How to Adopt Building Routines Today
A good place to start when building your routines is to go back to the brain dump that you completed earlier and look at your recurring tasks.
Can you cultivate a morning routine that will get your day started in the right way and help you complete daily morning tasks in the process?
Are there tasks that you repeat daily that could be completed in a block each day at a similar time? What about recurring weekly tasks that could be scheduled and completed together?
Can you build a routine that includes fun or nurturing activities you love that will add energy and excitement to your days?
Spend a little time thinking about the questions above then choose one routine to start building, slowly and little by little.
Here are a few routines that I’ve shared on the blog that might be helpful:
- 5 Essential Morning Routine Elements
- How to Build Strong and Lasting Business Routines (this post isn’t just about business routines)
- The Ultimate End of the Work Day Routine
- How to Develop a Paper Processing Routine
- 6 Things To Do on Sunday for the Best Work Week Ever
Whatever routine you opt for, start slowly so you can sustain the changes.
Constant Improvement Through Tweaking
Organized people are always improving their habits and routines through tweaking.

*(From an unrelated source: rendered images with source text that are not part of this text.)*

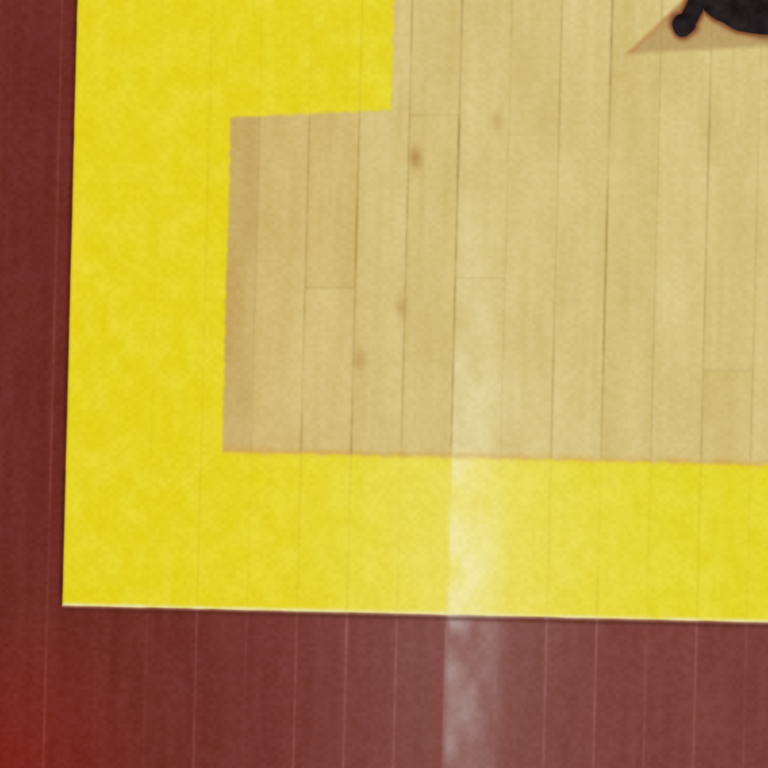
This texture is drawn by a Shadertoy shader. Its source:

```glsl
const float PLANK_WIDTH = 0.0651;
const float MAIN_SEAM = 0.577;
const float SEAM_STRENGTH[16] = float[16](0.1, 0.5, 0.1, 0.15, 0.5, 0.25, 0.5, 0.7,
                                          0.55, 1.0, 0.25, 0.5, 0.8, 0.35, 0.55, 0.3);

float hash(vec2 p) {
    return fract(sin(dot(p, vec2(127.1, 311.7))) * 43758.5453);
}

float noise(vec2 p) {
    vec2 i = floor(p), f = fract(p);
    f = f * f * (3.0 - 2.0 * f);
    return mix(mix(hash(i), hash(i + vec2(1, 0)), f.x),
               mix(hash(i + vec2(0, 1)), hash(i + vec2(1, 1)), f.x), f.y);
}

float above(float edge, float x, float blur) {
    return smoothstep(edge - blur, edge + blur, x);
}

float line(float d, float width) {
    return exp(-d * d / (width * width));
}

float segment(vec2 p, vec2 a, vec2 b) {
    vec2 ab = b - a;
    return length(p - a - ab * clamp(dot(p - a, ab) / dot(ab, ab), 0.0, 1.0));
}

vec3 woodColor(vec2 p, vec2 q, float plank) {
    // Each plank is cut into boards of slightly differing tone
    float along = p.y * 1.5 + hash(vec2(plank, 3.0));
    float tone = hash(vec2(plank, floor(along))) - 0.5;
    vec3 col = mix(vec3(0.82, 0.71, 0.44), vec3(0.835, 0.755, 0.495), above(0.42, q.x, 0.14));
    col += tone * vec3(0.02, 0.03, 0.045);
    col -= vec3(0.035, 0.045, 0.04) * (1.0 - above(0.317, q.x, 0.006));
    float joint = min(fract(along), 1.0 - fract(along)) / 1.5;
    col -= 0.035 * line(joint, 0.002) * step(0.6, hash(vec2(plank, 5.0)));
    // Long fibres, cloudy figure and small knots
    col += (noise(q * vec2(130.0, 8.0)) - 0.5) * vec3(0.02, 0.025, 0.035);
    col += (noise(q * vec2(32.0, 14.0)) - 0.5) * vec3(0.03, 0.04, 0.05);
    vec2 knots[4] = vec2[4](vec2(0.541, 0.794), vec2(0.647, 0.841),
                           vec2(0.522, 0.599), vec2(0.469, 0.531));
    for (int i = 0; i < 4; i++) {
        vec2 d = (p - knots[i]) / vec2(0.008, 0.013);
        col -= vec3(0.10, 0.16, 0.14) * exp(-dot(d, d)) * (i == 0 ? 1.2 : 0.6);
    }
    return col;
}

vec3 redColor(vec2 p) {
    vec3 col = mix(vec3(0.43, 0.175, 0.15), vec3(0.48, 0.25, 0.225), above(0.36, p.x, 0.3));
    return col + exp(-dot(p, p) * 50.0) * vec3(0.06, -0.02, -0.03);
}

vec3 addObject(vec3 col, vec2 p, float blur) {
    // Soft cast shadow with a warm slanted rim
    float slant = p.x - mix(0.818, 0.89, (p.y - 0.932) / 0.068);
    float shade = above(0.0, slant, 0.006) * above(0.930 + 0.055 * (p.x - 0.818), p.y, 0.005);
    col = mix(col, vec3(0.70, 0.58, 0.36), shade * 0.75);
    col = mix(col, vec3(0.74, 0.45, 0.24), shade * line(slant, 0.008) * 0.4);
    // Round body, narrow neck and small knob
    float body = length(p - vec2(1.009, 1.091)) - 0.138;
    float neck = segment(p, vec2(0.892, 0.968), vec2(0.908, 0.998)) - 0.011;
    float knob = length(p - vec2(0.890, 0.968)) - 0.015;
    float d = min(body, min(neck, knob)) + 0.004 * (noise(p * 70.0) - 0.5);
    col = mix(col, vec3(0.42, 0.16, 0.08), 0.7 * line(d, 0.005));
    vec3 dark = vec3(0.11, 0.085, 0.09) + 0.06 * noise(p * 90.0);
    return mix(dark, col, above(0.0, d, blur));
}

void mainImage(out vec4 fragColor, in vec2 fragCoord) {
    vec2 p = fragCoord / iResolution.xy;
    float blur = max(0.0016, 0.8 / iResolution.y);
    // Coordinates aligned with the slightly tilted floor
    vec2 q = vec2(p.x - 0.025 * p.y, p.y + 0.024 * p.x);
    float cell = (q.x - MAIN_SEAM) / PLANK_WIDTH;
    float seamId = floor(cell + 0.5);
    float strength = SEAM_STRENGTH[clamp(int(seamId) + 9, 0, 15)];

    // Worn seams break up along their length
    float seamDist = abs(cell - seamId) * PLANK_WIDTH;
    float wear = 0.25 + noise(vec2(seamId * 7.3, p.y * 10.0));
    wear *= 0.65 + 0.7 * noise(vec2(seamId * 3.1, p.y * 75.0));
    float seam = line(seamDist, 0.0021) * strength * min(wear, 1.0);

    // Painted border and the bare wood inside it, with slightly ragged edges
    vec2 ragged = (vec2(noise(p * 120.0), noise(p * 120.0 + 31.0)) - 0.5) * 0.0025;
    vec2 r = q + ragged;
    float rightPart = above(0.0754, q.x, blur);
    float upperPart = above(0.214, q.y, blur);
    float notchY = p.y + ragged.y - 0.045 * (p.x - 0.3) - 0.8477;
    float notch = above(0.0, notchY, 0.004) * (1.0 - above(0.488, r.x, 0.003));
    float bare = above(0.279, r.x, 0.003) * above(0.419, r.y, 0.0035) * (1.0 - notch);

    // Reflected light, cut off by the main seam, over a wide pale haze
    float streak = above(MAIN_SEAM, q.x, 0.006) * (1.0 - above(0.635, q.x, 0.035));
    float haze = line(q.x - 0.61, 0.17);
    float height = exp(-pow((p.y - 0.26) / 0.42, 2.0));
    float mottled = 0.15 + 0.9 * noise(q * vec2(36.0, 22.0)) + 0.5 * noise(q * vec2(75.0, 50.0));
    float glare = streak * height * mottled;

    vec3 red = redColor(p);
    red += (noise(q * vec2(90.0, 10.0)) - 0.5) * 0.025;
    red += seam * vec3(0.13, 0.115, 0.11);
    red = mix(red, vec3(0.70, 0.61, 0.59), min(glare * 0.7 + haze * height * 0.2, 0.9));

    vec3 yellow = vec3(0.90, 0.83, 0.14);
    yellow += vec3(-0.005, 0.01, 0.04) * above(0.5, p.x, 0.4);
    yellow += (noise(p * vec2(60.0, 40.0)) - 0.5) * vec3(0.015, 0.025, 0.08);
    yellow -= seam * vec3(0.05, 0.06, 0.01);
    yellow = mix(yellow, vec3(0.95, 0.91, 0.66), min(glare * 0.5 + haze * height * 0.4, 0.9));

    vec3 wood = woodColor(p, q, floor(cell));
    wood -= seam * vec3(0.14, 0.155, 0.14);
    wood = mix(wood, vec3(0.92, 0.88, 0.68), min(glare * 0.6 + haze * height * 0.13, 0.9));

    vec3 col = mix(red, mix(yellow, wood, bare), rightPart * upperPart);

    // Rims along the paint: pale below, dark at the side, orange inside
    float rimWear = 0.35 + 0.5 * noise(p * 50.0);
    col = mix(col, vec3(0.30, 0.14, 0.09), 0.4 * rightPart * line(q.y - 0.2085, 0.003));
    col = mix(col, vec3(0.92, 0.89, 0.66), 1.1 * rimWear * rightPart * line(q.y - 0.215, 0.003));
    col = mix(col, vec3(0.28, 0.11, 0.06), 0.9 * rimWear * upperPart * line(q.x - 0.0735, 0.003));
    float innerRim = above(0.279, q.x, blur) * line(r.y - 0.4205, 0.005);
    col = mix(col, vec3(0.83, 0.63, 0.28), 0.65 * rimWear * innerRim);

    col = addObject(col, p, blur);
    float grain = noise(p * 200.0) + 0.4 * noise(p * 100.0 + 7.0) - 0.7;
    col += grain * vec3(0.026, 0.026, 0.045);
    fragColor = vec4(clamp(col, 0.0, 1.0), 1.0);
}
```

This ensures that they’re as effective as possible, avoiding extraneous steps or actions, and saving time.
How to Adopt Improvement Through Tweaking Today
If you’re just getting started with keeping lists, planning ahead, and building routines, you might not have much tweaking to do. And that’s perfectly okay! Put your focus into the habits above first, then as those habits are establish, you can start tweaking.

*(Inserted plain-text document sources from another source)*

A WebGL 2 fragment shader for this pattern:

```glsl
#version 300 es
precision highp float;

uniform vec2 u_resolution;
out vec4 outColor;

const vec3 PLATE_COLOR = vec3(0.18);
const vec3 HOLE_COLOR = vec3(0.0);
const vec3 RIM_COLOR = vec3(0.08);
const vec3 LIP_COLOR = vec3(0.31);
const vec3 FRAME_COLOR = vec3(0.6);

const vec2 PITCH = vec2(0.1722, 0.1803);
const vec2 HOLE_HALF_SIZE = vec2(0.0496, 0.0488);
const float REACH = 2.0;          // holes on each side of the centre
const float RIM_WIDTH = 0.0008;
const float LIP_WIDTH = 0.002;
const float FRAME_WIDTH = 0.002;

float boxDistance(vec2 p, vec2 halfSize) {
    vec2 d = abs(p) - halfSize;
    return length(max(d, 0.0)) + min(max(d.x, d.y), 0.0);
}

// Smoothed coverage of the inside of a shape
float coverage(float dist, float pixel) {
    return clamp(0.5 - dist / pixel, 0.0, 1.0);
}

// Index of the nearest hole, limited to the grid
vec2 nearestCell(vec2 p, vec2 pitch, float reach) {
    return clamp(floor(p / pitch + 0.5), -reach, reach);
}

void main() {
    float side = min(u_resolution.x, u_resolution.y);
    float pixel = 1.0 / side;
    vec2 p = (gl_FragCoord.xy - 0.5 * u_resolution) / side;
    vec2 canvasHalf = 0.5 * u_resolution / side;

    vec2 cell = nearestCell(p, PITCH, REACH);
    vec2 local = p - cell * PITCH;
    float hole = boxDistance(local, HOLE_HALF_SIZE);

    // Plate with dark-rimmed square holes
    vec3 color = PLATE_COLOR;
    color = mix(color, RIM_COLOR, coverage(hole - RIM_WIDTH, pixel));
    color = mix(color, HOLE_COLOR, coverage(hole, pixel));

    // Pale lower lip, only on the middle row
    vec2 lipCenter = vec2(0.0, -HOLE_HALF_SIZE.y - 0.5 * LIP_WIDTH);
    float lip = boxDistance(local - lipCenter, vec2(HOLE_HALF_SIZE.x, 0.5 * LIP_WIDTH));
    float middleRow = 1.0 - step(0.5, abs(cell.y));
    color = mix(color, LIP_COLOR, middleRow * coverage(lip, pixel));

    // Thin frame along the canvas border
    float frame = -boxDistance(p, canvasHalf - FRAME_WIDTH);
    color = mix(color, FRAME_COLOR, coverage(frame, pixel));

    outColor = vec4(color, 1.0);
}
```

If you have one or a few of the habits above already established, think about what’s working and what’s not. Then experiment with changes that address the components that aren’t working.

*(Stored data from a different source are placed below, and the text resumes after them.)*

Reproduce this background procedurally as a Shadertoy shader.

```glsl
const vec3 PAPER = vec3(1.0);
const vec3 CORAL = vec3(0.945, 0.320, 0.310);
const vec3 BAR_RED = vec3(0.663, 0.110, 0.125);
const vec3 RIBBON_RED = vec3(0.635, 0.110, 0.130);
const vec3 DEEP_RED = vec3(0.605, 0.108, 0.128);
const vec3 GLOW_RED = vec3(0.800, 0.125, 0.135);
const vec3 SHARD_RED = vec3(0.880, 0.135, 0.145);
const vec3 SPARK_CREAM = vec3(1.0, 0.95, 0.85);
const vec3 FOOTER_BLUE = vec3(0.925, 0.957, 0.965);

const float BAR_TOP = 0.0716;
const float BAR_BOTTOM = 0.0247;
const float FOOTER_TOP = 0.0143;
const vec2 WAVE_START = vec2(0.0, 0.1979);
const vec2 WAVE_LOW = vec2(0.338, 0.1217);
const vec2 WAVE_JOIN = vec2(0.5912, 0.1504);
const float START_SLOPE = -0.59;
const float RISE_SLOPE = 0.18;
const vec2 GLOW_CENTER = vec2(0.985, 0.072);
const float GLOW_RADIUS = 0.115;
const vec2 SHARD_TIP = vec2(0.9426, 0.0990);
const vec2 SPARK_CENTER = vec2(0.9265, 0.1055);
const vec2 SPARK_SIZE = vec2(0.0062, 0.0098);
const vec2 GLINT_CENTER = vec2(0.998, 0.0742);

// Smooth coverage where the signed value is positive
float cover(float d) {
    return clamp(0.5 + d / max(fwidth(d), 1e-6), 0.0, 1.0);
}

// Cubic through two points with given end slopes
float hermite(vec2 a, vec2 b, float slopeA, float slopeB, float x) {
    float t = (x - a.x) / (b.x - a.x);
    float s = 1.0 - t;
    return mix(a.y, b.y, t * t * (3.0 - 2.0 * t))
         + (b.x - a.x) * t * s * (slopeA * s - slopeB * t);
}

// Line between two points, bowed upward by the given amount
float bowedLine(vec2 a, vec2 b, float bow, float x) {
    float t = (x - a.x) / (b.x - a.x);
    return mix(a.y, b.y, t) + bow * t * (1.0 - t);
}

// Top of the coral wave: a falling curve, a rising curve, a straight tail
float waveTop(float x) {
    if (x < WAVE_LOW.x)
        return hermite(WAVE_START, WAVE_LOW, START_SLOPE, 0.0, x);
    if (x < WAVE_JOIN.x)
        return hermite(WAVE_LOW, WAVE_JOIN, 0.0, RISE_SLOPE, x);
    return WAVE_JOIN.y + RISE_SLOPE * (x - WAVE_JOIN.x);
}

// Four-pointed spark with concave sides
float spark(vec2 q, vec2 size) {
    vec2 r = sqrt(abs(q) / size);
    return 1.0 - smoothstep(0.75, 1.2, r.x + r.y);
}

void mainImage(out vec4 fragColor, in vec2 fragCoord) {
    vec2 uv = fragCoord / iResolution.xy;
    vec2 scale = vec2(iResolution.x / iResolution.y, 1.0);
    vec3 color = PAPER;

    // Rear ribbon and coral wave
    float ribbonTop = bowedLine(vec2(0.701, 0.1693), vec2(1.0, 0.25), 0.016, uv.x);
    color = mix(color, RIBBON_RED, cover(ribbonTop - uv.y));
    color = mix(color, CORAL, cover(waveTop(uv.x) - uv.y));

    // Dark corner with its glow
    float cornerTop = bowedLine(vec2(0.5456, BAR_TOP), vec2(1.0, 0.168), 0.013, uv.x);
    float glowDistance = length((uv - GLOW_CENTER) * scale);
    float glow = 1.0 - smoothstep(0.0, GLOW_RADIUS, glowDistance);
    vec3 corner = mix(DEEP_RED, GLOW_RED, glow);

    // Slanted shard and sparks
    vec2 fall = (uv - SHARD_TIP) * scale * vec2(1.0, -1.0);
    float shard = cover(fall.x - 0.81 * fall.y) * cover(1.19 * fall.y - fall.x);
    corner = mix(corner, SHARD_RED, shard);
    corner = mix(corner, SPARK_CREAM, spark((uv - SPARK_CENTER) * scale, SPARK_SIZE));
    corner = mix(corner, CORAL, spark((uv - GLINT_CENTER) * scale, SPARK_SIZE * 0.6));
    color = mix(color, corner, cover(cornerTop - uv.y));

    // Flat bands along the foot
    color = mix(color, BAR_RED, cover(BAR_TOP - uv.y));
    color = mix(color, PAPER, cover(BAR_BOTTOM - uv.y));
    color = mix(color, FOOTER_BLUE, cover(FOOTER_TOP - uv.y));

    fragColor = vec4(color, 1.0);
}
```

Scheduling Regular “You Time”
The final habit in today’s post is a little different, but it’s incredibly important!
Organized people build regular time into their schedules for down time or fun time.
And we need to do the same.
Otherwise, the work we did on the steps above is moot, because we’ll burn out and end up huddled in the corner, hysterically crying, blubbering “Why me?”
How to Adopt the “Me Time” Habit Today
Take a look back at your brain dump, paying special attention to any items that you put in the “Things I WANT To Do” category.
Or, if you categorized your brain dump tasks differently, look over your list and highlight any items that get you excited or make you sigh and think “if only.”
Then build some time into your schedule to do those things. This time might feel like fluff, but it’s not. This time is non-negotiable.
Find something you want to do and make it happen. Even if only for 30 minutes.
And FYI, “me time” can include napping. Whoo-hoo! 😉
5 Habits of Organized People You Can Adopt Today
After cultivating the habits we talked about today, you’ll no longer feel the need to mess up the desks of those peeps who make organization look effortless. You’ll be one of them!
By implementing and building these 5 habits you’ll be more organized, improve your time management, and get things DONE. You’ll also free up valuable brain space and energy that you can use to cultivate important goals, make progress on passion projects, and spend time with the people most important to you!
Don’t forget to pin it!
If you enjoyed today’s posts, you might also find these related posts helpful:
- 4 Simple Ways to Organize Your Life with a Tickler File
- Instagrammers to Follow If You Love Organization
- 5 Ways to Beat Business Burnout
Thanks for being here today!